== What you need to do ==
Gather up every line from the entries below that uses the word "floor".

== Data ==
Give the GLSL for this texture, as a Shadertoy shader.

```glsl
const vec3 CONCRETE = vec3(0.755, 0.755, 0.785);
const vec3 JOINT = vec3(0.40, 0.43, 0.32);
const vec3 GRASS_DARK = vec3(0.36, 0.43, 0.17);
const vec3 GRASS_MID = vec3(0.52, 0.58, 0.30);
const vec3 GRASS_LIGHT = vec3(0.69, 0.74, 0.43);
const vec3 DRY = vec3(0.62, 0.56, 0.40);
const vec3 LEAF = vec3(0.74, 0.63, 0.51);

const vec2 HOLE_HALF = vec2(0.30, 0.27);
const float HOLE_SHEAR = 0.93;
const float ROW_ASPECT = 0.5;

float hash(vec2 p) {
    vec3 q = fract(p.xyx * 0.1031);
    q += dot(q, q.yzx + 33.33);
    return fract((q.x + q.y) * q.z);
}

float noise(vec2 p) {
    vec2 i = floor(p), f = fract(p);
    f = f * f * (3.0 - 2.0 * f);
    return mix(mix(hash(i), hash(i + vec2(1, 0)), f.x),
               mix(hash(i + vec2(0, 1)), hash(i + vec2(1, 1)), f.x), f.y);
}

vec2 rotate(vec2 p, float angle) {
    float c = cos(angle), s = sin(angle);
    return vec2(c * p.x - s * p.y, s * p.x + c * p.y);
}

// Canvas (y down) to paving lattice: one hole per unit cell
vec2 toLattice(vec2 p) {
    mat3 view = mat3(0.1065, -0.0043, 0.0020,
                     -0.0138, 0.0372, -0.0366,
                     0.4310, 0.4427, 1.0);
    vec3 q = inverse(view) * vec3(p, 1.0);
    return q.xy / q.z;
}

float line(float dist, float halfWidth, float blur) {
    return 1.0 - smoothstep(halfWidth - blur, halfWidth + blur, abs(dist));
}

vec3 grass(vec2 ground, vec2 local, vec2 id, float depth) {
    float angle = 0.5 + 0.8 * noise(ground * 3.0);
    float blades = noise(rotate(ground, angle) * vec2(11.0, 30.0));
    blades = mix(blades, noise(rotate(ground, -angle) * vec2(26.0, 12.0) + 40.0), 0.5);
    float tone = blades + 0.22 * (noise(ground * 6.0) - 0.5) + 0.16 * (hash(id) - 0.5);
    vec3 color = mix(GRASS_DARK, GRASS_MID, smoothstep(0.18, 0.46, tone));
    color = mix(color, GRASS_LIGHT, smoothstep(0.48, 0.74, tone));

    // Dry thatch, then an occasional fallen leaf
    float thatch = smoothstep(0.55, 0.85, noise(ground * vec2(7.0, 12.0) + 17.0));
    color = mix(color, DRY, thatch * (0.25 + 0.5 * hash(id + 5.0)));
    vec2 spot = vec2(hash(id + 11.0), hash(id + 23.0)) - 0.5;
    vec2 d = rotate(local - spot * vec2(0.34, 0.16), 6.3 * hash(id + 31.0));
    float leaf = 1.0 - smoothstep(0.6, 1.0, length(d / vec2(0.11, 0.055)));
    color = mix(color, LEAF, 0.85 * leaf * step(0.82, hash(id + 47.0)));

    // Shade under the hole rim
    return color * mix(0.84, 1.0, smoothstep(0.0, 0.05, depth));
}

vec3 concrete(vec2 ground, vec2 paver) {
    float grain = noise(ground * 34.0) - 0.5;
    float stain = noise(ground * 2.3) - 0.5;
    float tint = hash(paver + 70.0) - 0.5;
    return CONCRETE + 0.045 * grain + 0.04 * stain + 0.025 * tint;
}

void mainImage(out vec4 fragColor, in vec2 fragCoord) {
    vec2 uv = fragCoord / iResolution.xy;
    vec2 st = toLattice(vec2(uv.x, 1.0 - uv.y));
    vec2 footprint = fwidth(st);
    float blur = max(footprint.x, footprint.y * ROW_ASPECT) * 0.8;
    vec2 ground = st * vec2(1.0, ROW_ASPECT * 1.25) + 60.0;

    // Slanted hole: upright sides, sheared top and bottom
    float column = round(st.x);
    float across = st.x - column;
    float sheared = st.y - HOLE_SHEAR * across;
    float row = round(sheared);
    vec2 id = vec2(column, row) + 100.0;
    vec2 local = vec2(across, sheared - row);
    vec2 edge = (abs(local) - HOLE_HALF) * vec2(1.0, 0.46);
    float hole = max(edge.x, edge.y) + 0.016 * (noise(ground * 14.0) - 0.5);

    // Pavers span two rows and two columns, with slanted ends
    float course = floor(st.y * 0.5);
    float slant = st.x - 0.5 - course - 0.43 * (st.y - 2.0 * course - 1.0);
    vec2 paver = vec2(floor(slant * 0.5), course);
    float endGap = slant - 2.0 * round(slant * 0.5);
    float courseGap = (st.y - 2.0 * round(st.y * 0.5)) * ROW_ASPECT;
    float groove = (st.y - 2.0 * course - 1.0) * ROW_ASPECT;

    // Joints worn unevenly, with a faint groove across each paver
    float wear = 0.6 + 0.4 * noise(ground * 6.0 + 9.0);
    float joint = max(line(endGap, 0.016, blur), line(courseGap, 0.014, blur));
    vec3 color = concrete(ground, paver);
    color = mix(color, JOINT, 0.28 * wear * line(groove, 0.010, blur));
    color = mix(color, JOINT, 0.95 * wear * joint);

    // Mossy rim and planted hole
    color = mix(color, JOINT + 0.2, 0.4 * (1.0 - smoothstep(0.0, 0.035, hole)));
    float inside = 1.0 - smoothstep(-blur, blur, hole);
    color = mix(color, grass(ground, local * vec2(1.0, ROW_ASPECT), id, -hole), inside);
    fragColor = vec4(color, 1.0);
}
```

== Answer to this task ==
    vec2 i = floor(p), f = fract(p);
    float course = floor(st.y * 0.5);
    vec2 paver = vec2(floor(slant * 0.5), course);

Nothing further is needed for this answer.